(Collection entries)
--- START ---

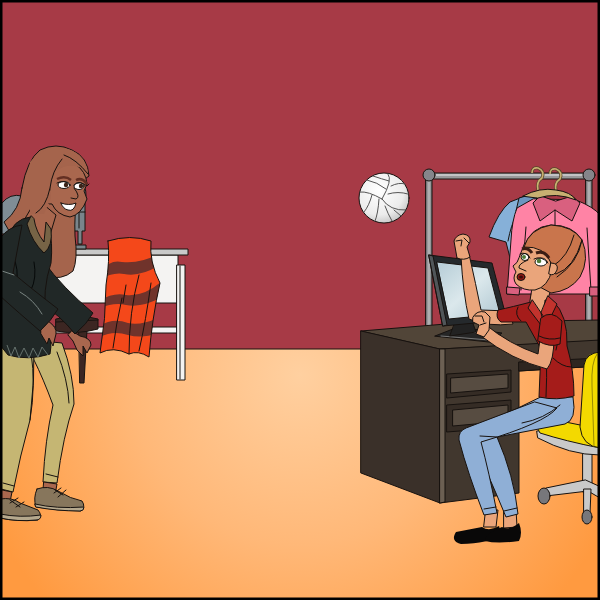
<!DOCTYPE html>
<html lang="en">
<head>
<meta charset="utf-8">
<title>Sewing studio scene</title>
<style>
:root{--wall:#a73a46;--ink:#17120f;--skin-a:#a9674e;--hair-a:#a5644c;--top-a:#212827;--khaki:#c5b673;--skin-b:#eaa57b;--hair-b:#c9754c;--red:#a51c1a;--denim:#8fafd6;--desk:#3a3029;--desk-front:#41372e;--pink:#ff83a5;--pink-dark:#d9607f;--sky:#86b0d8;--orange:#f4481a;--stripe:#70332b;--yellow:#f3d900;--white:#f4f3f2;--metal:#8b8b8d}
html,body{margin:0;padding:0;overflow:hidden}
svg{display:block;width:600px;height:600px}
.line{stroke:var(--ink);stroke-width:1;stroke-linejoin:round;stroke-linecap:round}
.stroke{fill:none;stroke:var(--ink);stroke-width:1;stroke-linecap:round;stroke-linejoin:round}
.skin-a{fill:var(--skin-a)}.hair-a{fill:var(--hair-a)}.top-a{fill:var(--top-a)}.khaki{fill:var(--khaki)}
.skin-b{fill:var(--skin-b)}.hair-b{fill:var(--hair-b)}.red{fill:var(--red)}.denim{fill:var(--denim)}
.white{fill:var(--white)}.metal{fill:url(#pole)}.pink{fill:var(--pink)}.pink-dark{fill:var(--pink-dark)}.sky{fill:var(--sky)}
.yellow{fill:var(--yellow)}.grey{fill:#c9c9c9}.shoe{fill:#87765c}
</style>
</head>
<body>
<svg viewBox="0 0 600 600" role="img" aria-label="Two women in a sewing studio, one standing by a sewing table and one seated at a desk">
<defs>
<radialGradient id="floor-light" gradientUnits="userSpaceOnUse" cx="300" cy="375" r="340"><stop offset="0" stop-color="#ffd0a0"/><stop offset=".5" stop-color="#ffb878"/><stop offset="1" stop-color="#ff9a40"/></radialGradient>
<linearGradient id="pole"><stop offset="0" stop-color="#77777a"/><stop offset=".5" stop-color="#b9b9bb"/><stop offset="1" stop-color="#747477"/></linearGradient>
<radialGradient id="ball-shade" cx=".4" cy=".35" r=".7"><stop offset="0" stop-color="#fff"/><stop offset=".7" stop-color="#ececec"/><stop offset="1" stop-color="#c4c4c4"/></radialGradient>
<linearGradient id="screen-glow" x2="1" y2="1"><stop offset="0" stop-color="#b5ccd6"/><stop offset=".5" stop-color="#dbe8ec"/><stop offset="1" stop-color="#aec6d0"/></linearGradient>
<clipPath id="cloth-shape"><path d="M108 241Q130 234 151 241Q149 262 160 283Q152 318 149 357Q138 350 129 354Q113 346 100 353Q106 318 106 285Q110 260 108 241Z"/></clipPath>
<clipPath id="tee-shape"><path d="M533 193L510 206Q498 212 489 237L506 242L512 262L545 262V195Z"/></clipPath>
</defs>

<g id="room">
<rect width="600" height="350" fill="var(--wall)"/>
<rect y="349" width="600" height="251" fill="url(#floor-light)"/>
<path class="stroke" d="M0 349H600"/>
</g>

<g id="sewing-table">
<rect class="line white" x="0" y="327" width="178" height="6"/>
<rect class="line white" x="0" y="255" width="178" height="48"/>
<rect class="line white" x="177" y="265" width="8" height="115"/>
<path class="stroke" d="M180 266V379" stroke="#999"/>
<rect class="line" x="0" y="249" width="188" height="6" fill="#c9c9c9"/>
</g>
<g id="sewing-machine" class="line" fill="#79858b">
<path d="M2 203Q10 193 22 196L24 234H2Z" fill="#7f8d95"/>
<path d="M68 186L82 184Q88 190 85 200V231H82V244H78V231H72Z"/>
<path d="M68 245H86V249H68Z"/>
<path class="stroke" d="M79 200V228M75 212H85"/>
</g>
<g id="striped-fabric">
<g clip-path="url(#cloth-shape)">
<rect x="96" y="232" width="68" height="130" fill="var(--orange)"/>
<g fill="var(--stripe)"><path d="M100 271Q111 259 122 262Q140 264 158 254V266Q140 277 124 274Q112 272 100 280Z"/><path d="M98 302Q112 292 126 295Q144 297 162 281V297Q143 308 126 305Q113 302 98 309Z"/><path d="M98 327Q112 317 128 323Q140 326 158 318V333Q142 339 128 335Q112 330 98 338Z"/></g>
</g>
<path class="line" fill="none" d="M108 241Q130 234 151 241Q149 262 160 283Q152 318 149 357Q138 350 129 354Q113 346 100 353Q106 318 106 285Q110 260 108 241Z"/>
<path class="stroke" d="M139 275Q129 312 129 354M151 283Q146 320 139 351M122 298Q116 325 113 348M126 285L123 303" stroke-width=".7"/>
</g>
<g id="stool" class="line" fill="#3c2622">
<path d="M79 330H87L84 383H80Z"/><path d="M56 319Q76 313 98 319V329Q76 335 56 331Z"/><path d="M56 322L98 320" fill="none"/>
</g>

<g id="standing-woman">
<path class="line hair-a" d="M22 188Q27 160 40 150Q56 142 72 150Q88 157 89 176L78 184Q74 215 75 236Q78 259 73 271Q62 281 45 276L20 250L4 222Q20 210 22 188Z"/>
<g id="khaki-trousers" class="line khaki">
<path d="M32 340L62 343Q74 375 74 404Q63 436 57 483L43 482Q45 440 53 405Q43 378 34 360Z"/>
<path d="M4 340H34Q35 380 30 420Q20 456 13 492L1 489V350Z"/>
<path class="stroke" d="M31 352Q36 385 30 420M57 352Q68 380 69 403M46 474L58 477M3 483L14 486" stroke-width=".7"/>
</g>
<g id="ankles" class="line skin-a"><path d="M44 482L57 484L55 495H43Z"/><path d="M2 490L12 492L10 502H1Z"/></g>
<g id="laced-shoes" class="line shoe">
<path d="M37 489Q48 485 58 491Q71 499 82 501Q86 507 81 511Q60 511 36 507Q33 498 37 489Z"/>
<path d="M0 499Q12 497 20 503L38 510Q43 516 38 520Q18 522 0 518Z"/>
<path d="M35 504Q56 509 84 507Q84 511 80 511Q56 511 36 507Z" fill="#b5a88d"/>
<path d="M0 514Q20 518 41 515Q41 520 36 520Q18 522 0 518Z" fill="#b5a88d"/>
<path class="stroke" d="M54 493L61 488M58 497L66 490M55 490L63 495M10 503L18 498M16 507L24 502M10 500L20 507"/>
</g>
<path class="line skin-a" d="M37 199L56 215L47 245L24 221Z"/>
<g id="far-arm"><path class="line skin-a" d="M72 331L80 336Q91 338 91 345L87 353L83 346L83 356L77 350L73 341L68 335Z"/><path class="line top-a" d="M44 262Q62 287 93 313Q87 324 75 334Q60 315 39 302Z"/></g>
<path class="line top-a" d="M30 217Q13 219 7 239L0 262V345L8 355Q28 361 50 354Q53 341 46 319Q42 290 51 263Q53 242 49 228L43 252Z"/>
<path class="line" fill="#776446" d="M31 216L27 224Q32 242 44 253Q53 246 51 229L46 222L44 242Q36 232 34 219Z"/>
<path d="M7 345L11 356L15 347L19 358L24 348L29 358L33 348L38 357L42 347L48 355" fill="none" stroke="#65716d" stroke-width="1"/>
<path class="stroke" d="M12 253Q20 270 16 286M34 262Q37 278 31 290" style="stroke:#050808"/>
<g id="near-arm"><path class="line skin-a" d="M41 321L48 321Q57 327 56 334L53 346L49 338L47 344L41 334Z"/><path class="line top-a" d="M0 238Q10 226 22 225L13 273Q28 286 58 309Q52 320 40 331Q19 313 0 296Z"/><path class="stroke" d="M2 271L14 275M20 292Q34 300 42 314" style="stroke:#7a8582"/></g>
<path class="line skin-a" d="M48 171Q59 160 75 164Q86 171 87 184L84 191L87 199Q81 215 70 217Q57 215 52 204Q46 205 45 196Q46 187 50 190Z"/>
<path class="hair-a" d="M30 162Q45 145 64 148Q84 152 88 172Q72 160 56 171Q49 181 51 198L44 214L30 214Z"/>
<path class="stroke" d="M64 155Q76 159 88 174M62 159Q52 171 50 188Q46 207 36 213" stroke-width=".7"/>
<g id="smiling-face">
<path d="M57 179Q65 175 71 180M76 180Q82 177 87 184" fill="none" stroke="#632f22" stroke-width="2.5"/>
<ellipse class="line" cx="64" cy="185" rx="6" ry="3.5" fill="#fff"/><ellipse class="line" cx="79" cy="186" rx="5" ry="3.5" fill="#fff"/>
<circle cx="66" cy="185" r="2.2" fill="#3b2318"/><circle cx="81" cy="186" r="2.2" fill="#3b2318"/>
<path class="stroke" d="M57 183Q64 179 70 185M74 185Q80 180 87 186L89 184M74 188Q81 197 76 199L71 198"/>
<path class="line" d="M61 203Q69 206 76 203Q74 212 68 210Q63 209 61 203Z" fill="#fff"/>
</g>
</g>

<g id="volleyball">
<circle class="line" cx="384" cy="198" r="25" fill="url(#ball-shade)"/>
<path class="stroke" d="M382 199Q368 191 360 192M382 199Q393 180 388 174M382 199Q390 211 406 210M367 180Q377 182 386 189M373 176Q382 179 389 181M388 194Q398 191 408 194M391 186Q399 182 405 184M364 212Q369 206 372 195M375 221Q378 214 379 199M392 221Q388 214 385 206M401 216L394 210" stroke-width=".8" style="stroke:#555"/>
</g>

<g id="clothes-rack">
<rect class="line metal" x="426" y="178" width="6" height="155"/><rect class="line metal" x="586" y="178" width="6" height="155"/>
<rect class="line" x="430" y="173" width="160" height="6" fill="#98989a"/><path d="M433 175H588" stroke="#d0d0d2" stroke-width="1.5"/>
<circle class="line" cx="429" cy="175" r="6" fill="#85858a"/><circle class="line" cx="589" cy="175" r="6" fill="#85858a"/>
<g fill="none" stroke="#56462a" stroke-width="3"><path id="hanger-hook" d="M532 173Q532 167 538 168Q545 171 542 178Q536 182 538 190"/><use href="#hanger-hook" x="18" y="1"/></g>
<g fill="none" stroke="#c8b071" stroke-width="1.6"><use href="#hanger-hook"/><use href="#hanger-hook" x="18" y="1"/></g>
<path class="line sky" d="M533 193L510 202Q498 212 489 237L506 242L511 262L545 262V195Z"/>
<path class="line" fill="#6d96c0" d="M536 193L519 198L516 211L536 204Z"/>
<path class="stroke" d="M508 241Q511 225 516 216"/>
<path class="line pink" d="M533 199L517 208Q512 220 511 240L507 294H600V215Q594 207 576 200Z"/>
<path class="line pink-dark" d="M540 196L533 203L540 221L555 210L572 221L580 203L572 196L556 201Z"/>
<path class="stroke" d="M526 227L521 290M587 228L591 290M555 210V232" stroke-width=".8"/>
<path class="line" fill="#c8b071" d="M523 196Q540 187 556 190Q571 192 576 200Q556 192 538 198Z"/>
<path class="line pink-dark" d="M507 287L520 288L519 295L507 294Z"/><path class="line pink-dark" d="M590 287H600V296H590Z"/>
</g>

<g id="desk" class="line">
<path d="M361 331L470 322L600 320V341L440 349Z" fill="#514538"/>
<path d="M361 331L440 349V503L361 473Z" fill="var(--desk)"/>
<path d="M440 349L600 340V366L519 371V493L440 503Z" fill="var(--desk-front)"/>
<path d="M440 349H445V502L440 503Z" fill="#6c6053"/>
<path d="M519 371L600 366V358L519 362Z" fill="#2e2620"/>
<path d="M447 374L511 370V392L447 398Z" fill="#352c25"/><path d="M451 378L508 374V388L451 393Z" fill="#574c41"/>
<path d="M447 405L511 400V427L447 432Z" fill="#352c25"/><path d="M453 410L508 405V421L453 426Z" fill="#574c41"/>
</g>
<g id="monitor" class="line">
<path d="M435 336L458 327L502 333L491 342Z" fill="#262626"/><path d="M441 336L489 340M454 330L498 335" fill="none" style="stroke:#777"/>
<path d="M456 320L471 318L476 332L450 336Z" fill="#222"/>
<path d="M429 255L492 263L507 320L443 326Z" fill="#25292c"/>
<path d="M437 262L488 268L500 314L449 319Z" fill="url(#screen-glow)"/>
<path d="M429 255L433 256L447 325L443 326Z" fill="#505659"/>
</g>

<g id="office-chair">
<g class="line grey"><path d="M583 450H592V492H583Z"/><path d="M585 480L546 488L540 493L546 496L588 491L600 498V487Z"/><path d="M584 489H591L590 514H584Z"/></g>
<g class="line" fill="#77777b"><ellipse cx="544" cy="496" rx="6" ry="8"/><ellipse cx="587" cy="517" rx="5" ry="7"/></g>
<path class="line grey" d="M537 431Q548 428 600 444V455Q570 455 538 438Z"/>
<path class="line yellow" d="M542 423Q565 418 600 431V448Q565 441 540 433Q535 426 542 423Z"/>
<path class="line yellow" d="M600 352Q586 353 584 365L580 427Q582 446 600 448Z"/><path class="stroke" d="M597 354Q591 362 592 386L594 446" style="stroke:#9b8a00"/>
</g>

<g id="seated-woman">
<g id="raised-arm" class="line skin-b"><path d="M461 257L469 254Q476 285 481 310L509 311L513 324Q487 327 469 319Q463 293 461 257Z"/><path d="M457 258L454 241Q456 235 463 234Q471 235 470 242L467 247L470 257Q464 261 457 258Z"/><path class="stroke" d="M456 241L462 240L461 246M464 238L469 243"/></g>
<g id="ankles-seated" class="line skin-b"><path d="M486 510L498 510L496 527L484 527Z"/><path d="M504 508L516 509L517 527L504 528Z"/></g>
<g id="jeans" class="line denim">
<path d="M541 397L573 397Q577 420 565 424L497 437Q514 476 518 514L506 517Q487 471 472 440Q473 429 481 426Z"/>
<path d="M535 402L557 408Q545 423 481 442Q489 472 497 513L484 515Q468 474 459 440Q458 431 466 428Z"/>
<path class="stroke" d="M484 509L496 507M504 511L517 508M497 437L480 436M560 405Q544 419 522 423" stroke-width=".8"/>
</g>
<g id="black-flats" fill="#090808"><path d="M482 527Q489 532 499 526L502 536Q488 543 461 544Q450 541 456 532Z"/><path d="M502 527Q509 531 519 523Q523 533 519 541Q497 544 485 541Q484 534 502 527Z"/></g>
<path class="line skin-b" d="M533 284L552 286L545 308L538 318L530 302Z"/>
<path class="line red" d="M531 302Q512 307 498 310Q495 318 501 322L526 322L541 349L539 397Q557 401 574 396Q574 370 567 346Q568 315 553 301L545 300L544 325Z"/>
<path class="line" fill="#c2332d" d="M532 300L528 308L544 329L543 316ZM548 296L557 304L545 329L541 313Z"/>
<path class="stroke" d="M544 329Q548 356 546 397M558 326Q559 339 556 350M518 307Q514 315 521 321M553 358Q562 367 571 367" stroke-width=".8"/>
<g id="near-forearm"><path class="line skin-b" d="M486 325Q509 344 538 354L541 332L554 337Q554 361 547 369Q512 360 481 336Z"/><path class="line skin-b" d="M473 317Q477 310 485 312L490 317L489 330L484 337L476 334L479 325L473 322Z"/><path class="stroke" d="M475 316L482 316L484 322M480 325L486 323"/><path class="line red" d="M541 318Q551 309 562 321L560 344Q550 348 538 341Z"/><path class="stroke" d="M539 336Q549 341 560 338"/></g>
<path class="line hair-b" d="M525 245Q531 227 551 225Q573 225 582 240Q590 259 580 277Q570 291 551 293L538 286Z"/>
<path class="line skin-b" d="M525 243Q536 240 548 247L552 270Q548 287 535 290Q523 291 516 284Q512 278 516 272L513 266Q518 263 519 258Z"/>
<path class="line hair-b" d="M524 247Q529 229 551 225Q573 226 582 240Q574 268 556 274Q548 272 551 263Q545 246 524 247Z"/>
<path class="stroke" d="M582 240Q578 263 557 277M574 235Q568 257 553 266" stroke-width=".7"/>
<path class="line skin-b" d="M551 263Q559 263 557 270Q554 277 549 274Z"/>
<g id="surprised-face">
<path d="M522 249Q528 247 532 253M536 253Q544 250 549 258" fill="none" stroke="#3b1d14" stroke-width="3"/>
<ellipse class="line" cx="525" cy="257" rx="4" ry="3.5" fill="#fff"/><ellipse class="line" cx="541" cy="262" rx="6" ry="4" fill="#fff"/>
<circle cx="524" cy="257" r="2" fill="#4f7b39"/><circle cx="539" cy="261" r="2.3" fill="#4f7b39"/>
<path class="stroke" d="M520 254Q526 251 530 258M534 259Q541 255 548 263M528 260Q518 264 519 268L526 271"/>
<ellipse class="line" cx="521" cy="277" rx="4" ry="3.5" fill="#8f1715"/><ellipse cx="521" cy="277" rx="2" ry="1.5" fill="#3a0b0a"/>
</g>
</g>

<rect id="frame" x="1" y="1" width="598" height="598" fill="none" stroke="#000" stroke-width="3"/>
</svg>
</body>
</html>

--- END ---

[Work to complete]: From the data, list each line in which the string "khaki" appears.

[Result below]:
:root{--wall:#a73a46;--ink:#17120f;--skin-a:#a9674e;--hair-a:#a5644c;--top-a:#212827;--khaki:#c5b673;--skin-b:#eaa57b;--hair-b:#c9754c;--red:#a51c1a;--denim:#8fafd6;--desk:#3a3029;--desk-front:#41372e;--pink:#ff83a5;--pink-dark:#d9607f;--sky:#86b0d8;--orange:#f4481a;--stripe:#70332b;--yellow:#f3d900;--white:#f4f3f2;--metal:#8b8b8d}
.skin-a{fill:var(--skin-a)}.hair-a{fill:var(--hair-a)}.top-a{fill:var(--top-a)}.khaki{fill:var(--khaki)}
<g id="khaki-trousers" class="line khaki">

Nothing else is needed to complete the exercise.